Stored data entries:

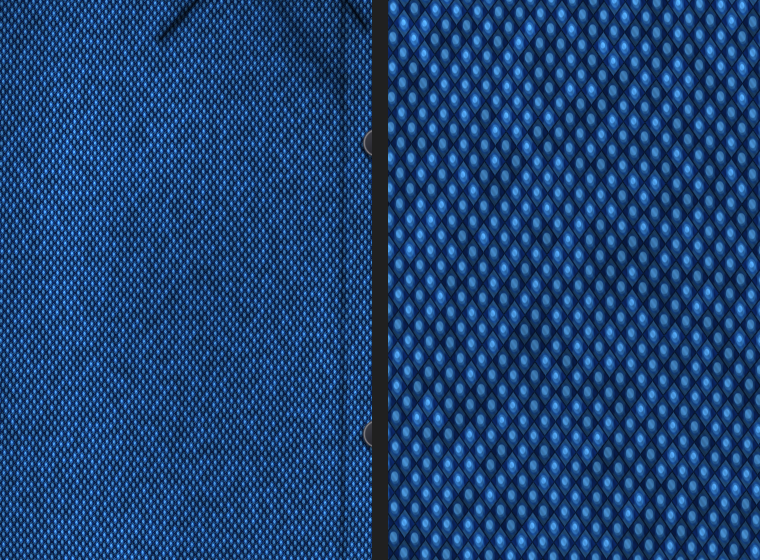
Left: the whole. Right: its middle third, enlarged.
A WebGL 2 fragment shader for this texture:

```glsl
#version 300 es
precision highp float;

uniform vec2 u_resolution;
out vec4 outColor;

#define REPEATS vec2(53.0, 55.0)
#define SLANT 0.03
#define WEAR 0.38
#define SHADE 0.125
#define PLACKET_X 0.612
#define BUTTON_RADIUS 0.026
#define INK vec3(0.035, 0.10, 0.22)
#define NAVY vec3(0.04, 0.13, 0.34)
#define SLATE vec3(0.12, 0.265, 0.42)
#define BLUE vec3(0.08, 0.25, 0.50)
#define STEEL vec3(0.16, 0.38, 0.62)
#define SKY vec3(0.29, 0.58, 0.85)

float hash(vec2 p) {
    p = fract(p * vec2(0.1031, 0.1137));
    p += dot(p, p.yx + 33.33);
    return fract((p.x + p.y) * p.x * 91.7);
}

// Layered sines, roughly -1 to 1
float waves(vec2 p) {
    float sum = 0.0, amp = 0.55;
    for (int i = 0; i < 4; i++) {
        sum += amp * sin(p.x + 1.7 * sin(p.y * 0.8 + float(i)));
        p = mat2(1.3, 1.1, -1.1, 1.3) * p + 2.1;
        amp *= 0.55;
    }
    return sum;
}

float segment(vec2 p, vec2 a, vec2 b) {
    vec2 ab = b - a;
    return length(p - a - ab * clamp(dot(p - a, ab) / dot(ab, ab), 0.0, 1.0));
}

// Coverage inside a distance, softened by width w
float inside(float d, float w) {
    return 1.0 - smoothstep(-w, w, d);
}

// Staggered beads, each held in a dark diamond of crossing threads
vec3 weave(vec2 q, float px) {
    vec2 center = round(q);
    vec2 other = floor(q) + 0.5;
    vec2 a = abs(q - center), b = abs(q - other);
    if (b.x + b.y < a.x + a.y) center = other;

    vec2 d = q - center;
    float rnd = hash(center * 2.0 + 7.0);
    float soft = 0.02 + 0.4 * px;
    float diamond = abs(d.x) + abs(d.y);
    float bead = length(d * vec2(1.08, 0.94) + vec2(0.12 * d.y, 0.0));
    float glint = length(d - vec2(-0.02, 0.03)) + 0.08 * (rnd - 0.5);

    vec3 col = mix(NAVY, SLATE, smoothstep(-0.20, 0.02, abs(d.y) - abs(d.x)));
    col = mix(col, BLUE, inside(bead - 0.27, soft));
    col = mix(col, STEEL, inside(bead - 0.20, soft));
    col = mix(col, SKY, inside(glint - 0.14, soft));
    col = mix(col, INK, 1.0 - inside(diamond - 0.462, soft));

    // Fine slanted yarn inside each bead, uneven from bead to bead
    col *= 1.0 + 0.07 * sin(22.0 * (d.x + d.y) + 6.0 * rnd);
    return col * (1.0 + WEAR * (rnd - 0.5));
}

void main() {
    vec2 uv = gl_FragCoord.xy / u_resolution;
    vec2 p = gl_FragCoord.xy / u_resolution.y;
    float pixel = 1.0 / u_resolution.y;

    // Cloth grid, slightly slanted and gently pulled out of square
    vec2 grid = uv + SLANT * vec2(-uv.y, uv.x);
    vec2 pull = 0.22 * vec2(waves(p * 5.0), waves(p.yx * 6.0 + 4.0));
    vec3 col = weave(grid * REPEATS + pull, pixel * REPEATS.y);

    // Broad light, with darker upper and left edges
    float light = 1.06 + SHADE * waves(p * vec2(5.0, 3.0) + 1.0);
    light *= mix(0.87, 1.0, smoothstep(0.0, 0.14, p.x));
    light *= mix(1.0, 0.86, smoothstep(0.75, 1.0, p.y));

    // Slanted fold, placket edge and collar shadows
    float fold = segment(p, vec2(0.49, 1.0), vec2(0.60, 0.85));
    float collar = segment(p, vec2(0.352, 1.0), vec2(0.289, 0.932));
    float collarRight = segment(p, vec2(0.618, 1.0), vec2(0.651, 0.954));
    float placket = abs(p.x - PLACKET_X);
    light *= 1.0 - 0.32 * exp(-fold * 40.0);
    light *= 1.0 - 0.40 * exp(-placket * 220.0);
    light *= 1.0 - 0.75 * exp(-min(collar, collarRight) * 130.0);
    col *= light;

    // Running stitch beside the placket
    float dash = smoothstep(0.1, 0.3, abs(fract(p.y * 64.0) - 0.5));
    float thread = inside(abs(p.x - PLACKET_X - 0.011) - 0.001, pixel);
    col = mix(col, STEEL, 0.55 * thread * dash);

    // Buttons cut by the right edge
    for (int i = 0; i < 2; i++) {
        vec2 c = p - vec2(0.674, 0.745 - 0.52 * float(i));
        float r = length(c);
        col *= 1.0 - 0.5 * inside(length(c + vec2(0.003, 0.005)) - BUTTON_RADIUS, 0.005);
        vec3 face = vec3(0.17, 0.17, 0.20) + 4.0 * (c.y - c.x) * vec3(0.5);
        float rim = inside(abs(r - BUTTON_RADIUS * 0.9) - 0.001, 0.002);
        face = mix(face, vec3(0.65, 0.64, 0.66), rim * 0.8);
        col = mix(col, face, inside(r - BUTTON_RADIUS, pixel));
    }

    outColor = vec4(clamp(col, 0.0, 1.0), 1.0);
}
```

_ASSIGNMENT_.
Whenever a line of the entries contains the string "STEEL", copy that line.

_ANSWER AREA_.
#define STEEL vec3(0.16, 0.38, 0.62)
    col = mix(col, STEEL, inside(bead - 0.20, soft));
    col = mix(col, STEEL, 0.55 * thread * dash);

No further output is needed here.